╭─ Task input

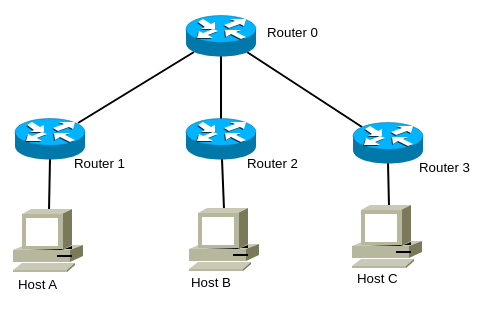
<!DOCTYPE html>
<html lang="en">
<head>
<meta charset="utf-8">
<title>Network topology</title>
<style>
:root {
  --paper: #ffffff;
  --ink: #000000;
  --router-top: #00b4ff;
  --router-side: #0078aa;
  --router-edge: #005f88;
  --arrow: #ffffff;
  --arrow-shade: #04354c;
  --case-light: #c9c9b6;
  --case-mid: #b7b79d;
  --case-dark: #7a7a5a;
}
* { box-sizing: border-box; }
html, body { margin: 0; overflow: hidden; }
.topology {
  position: relative;
  width: 484px;
  height: 324px;
  overflow: hidden;
  background: var(--paper);
  color: var(--ink);
  font: 13.3px/16px "Liberation Sans", Arial, sans-serif;
}
.diagram { position: absolute; inset: 0; display: block; }
.links line { stroke: var(--ink); stroke-width: 2; }
.label { position: absolute; left: var(--x); top: var(--y); white-space: nowrap; }
.side { fill: var(--router-side); }
.top { fill: var(--router-top); stroke: var(--router-edge); stroke-width: 0.5; }
.arrow-shade { fill: var(--arrow-shade); }
.arrow { fill: var(--arrow); }
.light { fill: var(--case-light); }
.mid { fill: var(--case-mid); }
.dark { fill: var(--case-dark); }
.glass { fill: var(--paper); }
.slot { fill: var(--ink); }
</style>
</head>
<body>
<main class="topology">
  <svg class="diagram" width="484" height="324" viewBox="0 0 484 324" role="img" aria-label="Router 0 linked to three routers, each linked to one host">
    <defs>
      <g id="arrows">
        <polygon points="12,7 17,4 25,9 29,7 29,14 15,14 19,12"/>
        <polygon points="38,10 49,6 44,4 60,4 58,11 54,9 43,13"/>
        <polygon points="32,16 27,14 17,18 13,16 11,23 27,23 22,20"/>
        <polygon points="39,15 55,15 50,17 60,22 55,24 45,19 40,22"/>
      </g>
      <g id="router">
        <path class="side" d="M0 14V28C0 46 70 46 70 28V14Z"/>
        <ellipse class="top" cx="35" cy="14" rx="35" ry="13.5"/>
        <use class="arrow-shade" href="#arrows" x="-1" y="1"/>
        <use class="arrow" href="#arrows"/>
      </g>
      <g id="host">
        <polygon class="light" points="0,41 12,36 70,36 57,41"/>
        <polygon class="dark" points="57,41 70,36 70,47 57,53"/>
        <rect class="mid" y="41" width="57" height="12"/>
        <polygon class="slot" points="17,41 49,41 59,37 59,40 50,40"/>
        <polygon class="light" points="9,5 18,0 59,0 49,5"/>
        <polygon class="dark" points="49,5 59,0 59,36 49,41"/>
        <rect class="mid" x="9" y="5" width="41" height="35"/>
        <rect class="glass" x="13" y="9" width="32" height="28"/>
        <rect class="slot" x="44" y="46" width="15" height="2"/>
        <polygon class="light" points="0,61 9,54 62,54 54,61"/>
        <polygon class="dark" points="54,61 62,54 62,56 54,63"/>
        <rect class="mid" y="61" width="54" height="2"/>
      </g>
    </defs>

    <g class="links">
      <line x1="194" y1="52" x2="78" y2="123"/>
      <line x1="221" y1="56" x2="221" y2="119"/>
      <line x1="247" y1="52" x2="362" y2="127"/>
      <line x1="50" y1="159" x2="49" y2="210"/>
      <line x1="222" y1="159" x2="224" y2="209"/>
      <line x1="388" y1="163" x2="389" y2="206"/>
    </g>

    <g class="routers">
      <use href="#router" x="186" y="15"/>
      <use href="#router" x="15" y="118"/>
      <use href="#router" x="186" y="118"/>
      <use href="#router" x="353" y="122"/>
    </g>

    <g class="hosts">
      <use href="#host" x="13" y="209"/>
      <use href="#host" x="189" y="208"/>
      <use href="#host" x="352" y="205"/>
    </g>
  </svg>

  <span class="label" style="--x:267px; --y:25px">Router 0</span>
  <span class="label" style="--x:74px; --y:156px">Router 1</span>
  <span class="label" style="--x:247px; --y:156px">Router 2</span>
  <span class="label" style="--x:419px; --y:160px">Router 3</span>
  <span class="label" style="--x:18px; --y:277px">Host A</span>
  <span class="label" style="--x:191px; --y:275px">Host B</span>
  <span class="label" style="--x:357px; --y:271px">Host C</span>
</main>
</body>
</html>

╰─

Find the number of lines above that hold the word "dark", then write that number by itself.

5